| EXERCISE BRIEF |
Should a line in the entries below contain "slats", return that line.

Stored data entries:
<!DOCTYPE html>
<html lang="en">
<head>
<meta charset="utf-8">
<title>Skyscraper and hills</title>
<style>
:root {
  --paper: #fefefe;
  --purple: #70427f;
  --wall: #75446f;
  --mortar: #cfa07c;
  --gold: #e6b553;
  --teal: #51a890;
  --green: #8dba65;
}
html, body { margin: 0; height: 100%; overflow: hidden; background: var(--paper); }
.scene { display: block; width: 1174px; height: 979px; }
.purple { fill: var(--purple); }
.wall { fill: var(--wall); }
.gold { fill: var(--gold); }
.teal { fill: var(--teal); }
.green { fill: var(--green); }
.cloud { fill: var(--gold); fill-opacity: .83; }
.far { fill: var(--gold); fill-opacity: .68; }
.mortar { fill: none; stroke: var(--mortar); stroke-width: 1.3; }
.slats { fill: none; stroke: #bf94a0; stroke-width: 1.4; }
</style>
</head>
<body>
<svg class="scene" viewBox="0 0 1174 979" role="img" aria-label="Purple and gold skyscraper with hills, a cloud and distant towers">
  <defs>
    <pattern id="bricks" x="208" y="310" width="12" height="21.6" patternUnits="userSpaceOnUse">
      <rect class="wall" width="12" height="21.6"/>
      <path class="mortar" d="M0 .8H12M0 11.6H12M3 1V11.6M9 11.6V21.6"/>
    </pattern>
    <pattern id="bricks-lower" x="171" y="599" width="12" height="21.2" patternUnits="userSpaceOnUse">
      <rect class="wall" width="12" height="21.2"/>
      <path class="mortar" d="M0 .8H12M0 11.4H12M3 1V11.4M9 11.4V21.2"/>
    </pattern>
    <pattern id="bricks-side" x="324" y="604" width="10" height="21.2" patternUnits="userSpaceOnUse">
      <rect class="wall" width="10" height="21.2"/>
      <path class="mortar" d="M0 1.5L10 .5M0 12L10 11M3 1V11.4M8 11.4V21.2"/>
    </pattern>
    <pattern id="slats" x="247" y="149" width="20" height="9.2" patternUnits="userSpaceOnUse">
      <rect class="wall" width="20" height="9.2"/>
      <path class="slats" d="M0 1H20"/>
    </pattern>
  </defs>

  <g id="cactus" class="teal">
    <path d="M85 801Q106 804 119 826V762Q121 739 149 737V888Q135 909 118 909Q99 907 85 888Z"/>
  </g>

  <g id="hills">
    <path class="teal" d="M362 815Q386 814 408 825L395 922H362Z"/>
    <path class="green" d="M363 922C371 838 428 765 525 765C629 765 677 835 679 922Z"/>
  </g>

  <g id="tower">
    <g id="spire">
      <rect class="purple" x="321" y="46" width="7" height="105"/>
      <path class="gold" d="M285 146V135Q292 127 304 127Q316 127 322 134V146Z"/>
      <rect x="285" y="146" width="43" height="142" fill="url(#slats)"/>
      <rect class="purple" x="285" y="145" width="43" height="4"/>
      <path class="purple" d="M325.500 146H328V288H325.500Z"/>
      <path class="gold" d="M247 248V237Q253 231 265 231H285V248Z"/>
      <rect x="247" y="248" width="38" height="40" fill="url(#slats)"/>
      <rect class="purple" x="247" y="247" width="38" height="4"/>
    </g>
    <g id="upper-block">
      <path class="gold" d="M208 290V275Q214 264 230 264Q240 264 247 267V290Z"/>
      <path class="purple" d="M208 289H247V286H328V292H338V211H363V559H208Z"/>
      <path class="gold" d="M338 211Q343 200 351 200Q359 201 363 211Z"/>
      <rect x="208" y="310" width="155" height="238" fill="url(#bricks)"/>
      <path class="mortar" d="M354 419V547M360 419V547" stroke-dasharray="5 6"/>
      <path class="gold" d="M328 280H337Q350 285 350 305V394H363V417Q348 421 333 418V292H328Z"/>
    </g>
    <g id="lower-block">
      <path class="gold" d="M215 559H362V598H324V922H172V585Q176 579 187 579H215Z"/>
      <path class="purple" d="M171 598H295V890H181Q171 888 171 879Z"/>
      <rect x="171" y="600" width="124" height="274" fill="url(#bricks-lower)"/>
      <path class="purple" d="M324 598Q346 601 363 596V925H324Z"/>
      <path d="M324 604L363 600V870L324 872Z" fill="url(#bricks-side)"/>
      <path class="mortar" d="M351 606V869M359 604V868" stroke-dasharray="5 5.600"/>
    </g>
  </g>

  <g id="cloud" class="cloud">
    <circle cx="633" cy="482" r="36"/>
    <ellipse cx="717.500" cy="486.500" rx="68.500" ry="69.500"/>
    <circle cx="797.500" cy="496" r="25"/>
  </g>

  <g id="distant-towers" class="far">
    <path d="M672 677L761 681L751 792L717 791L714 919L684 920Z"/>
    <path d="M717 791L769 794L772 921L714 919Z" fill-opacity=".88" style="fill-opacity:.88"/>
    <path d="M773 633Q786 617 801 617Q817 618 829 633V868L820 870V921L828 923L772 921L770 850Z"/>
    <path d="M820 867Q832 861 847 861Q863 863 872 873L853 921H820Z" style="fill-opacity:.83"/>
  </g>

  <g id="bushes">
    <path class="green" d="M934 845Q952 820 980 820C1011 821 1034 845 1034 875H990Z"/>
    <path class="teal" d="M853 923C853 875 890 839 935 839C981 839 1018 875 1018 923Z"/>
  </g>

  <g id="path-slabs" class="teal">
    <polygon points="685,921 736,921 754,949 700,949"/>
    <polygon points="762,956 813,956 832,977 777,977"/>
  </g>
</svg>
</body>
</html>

--

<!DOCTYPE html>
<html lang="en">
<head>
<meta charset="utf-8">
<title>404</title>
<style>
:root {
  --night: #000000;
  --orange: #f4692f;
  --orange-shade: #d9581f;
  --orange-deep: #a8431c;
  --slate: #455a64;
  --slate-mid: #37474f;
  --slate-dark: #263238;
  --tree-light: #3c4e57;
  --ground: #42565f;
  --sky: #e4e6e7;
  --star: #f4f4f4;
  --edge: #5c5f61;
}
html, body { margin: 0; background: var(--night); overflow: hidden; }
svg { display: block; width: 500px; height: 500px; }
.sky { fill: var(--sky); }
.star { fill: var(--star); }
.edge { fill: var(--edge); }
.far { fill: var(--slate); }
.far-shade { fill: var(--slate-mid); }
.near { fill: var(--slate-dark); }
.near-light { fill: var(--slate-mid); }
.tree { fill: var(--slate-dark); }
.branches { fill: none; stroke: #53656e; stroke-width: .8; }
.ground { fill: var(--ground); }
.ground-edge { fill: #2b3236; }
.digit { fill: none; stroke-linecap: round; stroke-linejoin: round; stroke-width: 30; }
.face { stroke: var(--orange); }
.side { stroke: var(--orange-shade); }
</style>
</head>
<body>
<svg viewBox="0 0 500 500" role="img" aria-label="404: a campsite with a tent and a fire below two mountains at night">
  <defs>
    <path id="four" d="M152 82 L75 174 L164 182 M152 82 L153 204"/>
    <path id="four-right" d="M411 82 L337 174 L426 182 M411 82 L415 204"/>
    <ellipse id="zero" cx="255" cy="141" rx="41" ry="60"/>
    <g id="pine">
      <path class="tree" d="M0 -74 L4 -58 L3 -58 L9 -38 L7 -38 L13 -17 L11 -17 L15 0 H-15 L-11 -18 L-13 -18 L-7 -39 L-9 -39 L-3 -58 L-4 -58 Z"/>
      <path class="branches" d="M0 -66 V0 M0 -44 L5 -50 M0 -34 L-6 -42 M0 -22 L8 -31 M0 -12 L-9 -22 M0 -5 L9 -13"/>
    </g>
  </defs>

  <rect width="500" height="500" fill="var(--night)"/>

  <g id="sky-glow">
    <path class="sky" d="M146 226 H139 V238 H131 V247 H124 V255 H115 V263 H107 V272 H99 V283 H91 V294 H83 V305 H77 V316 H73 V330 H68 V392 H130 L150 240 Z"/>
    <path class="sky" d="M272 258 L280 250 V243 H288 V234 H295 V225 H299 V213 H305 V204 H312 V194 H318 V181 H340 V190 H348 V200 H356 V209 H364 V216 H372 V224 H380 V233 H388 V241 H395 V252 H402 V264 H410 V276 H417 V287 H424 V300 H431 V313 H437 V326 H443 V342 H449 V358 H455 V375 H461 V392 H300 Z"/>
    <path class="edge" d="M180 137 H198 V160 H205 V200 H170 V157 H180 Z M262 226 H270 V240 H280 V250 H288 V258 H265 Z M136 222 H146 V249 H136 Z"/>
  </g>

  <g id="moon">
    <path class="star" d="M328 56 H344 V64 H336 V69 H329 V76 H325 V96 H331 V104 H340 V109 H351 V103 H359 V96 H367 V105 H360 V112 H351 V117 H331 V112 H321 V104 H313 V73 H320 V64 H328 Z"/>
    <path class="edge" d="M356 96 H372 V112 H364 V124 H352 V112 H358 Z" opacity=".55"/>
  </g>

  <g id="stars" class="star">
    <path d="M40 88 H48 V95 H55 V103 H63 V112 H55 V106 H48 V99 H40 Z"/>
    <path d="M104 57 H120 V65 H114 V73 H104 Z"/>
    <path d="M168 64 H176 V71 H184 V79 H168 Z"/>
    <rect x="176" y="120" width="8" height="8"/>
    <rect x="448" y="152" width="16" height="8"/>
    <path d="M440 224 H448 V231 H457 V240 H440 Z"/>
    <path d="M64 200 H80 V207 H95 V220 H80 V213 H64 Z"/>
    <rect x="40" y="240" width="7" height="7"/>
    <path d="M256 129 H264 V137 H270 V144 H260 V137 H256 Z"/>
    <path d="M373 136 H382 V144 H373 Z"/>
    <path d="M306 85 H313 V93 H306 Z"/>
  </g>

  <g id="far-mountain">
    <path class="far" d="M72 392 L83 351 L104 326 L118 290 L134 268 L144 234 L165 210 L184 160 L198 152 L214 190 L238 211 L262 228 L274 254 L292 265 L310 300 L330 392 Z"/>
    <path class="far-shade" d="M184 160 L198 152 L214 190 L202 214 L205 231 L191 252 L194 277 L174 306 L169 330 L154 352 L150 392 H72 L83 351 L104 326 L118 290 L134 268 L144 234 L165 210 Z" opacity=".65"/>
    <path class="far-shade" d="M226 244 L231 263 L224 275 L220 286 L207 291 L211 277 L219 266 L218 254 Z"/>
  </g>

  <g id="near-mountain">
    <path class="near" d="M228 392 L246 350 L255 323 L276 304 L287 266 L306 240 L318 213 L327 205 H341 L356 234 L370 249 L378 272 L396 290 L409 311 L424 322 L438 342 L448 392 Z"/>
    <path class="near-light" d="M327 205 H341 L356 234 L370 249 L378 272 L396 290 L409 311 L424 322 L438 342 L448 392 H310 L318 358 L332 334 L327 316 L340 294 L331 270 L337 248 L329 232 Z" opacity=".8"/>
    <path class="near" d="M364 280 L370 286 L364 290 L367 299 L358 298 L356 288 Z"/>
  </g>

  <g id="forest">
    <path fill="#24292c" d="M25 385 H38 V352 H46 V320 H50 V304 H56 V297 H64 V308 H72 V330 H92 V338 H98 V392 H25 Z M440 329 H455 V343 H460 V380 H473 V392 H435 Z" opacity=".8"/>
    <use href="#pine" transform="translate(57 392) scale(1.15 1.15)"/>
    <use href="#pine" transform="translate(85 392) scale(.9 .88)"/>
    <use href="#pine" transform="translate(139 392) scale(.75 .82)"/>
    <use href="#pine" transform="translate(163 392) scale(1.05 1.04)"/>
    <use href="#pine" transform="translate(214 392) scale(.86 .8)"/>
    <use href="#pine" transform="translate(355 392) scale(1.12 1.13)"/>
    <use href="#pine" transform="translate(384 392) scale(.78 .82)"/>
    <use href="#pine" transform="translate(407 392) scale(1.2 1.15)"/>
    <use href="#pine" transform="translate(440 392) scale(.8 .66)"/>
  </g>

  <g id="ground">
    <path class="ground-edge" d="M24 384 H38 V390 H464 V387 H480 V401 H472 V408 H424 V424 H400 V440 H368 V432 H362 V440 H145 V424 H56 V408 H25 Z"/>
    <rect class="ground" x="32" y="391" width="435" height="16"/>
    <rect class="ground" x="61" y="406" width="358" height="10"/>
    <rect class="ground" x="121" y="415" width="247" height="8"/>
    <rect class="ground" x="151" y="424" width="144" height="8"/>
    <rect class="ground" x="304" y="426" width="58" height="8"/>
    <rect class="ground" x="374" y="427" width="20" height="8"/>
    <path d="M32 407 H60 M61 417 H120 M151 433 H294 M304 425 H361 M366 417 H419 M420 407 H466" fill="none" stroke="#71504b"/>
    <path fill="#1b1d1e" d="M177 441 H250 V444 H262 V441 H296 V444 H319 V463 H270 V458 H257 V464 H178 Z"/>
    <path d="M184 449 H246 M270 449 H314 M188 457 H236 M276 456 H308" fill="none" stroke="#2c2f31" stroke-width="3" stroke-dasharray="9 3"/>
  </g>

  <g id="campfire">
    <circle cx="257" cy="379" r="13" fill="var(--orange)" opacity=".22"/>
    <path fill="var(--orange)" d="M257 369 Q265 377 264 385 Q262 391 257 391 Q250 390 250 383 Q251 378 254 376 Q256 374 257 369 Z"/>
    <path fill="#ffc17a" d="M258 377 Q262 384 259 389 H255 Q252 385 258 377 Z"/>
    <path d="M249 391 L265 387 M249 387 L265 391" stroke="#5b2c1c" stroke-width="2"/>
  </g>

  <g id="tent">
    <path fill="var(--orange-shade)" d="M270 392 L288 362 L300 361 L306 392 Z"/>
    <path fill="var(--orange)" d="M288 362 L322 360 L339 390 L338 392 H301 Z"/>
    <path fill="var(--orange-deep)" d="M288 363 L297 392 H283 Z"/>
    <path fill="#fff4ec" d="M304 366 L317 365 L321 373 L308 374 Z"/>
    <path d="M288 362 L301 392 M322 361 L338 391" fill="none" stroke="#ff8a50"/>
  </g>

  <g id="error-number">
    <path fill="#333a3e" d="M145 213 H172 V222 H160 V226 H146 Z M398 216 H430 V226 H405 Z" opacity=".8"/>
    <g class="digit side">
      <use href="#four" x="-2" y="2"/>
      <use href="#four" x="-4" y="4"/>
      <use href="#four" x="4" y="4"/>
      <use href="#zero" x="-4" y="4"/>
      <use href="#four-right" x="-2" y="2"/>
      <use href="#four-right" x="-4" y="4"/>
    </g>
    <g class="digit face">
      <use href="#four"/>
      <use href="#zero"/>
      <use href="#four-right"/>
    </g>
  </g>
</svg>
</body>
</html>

| TASK RESULT |
.slats { fill: none; stroke: #bf94a0; stroke-width: 1.4; }
    <pattern id="slats" x="247" y="149" width="20" height="9.2" patternUnits="userSpaceOnUse">
      <path class="slats" d="M0 1H20"/>
      <rect x="285" y="146" width="43" height="142" fill="url(#slats)"/>
      <rect x="247" y="248" width="38" height="40" fill="url(#slats)"/>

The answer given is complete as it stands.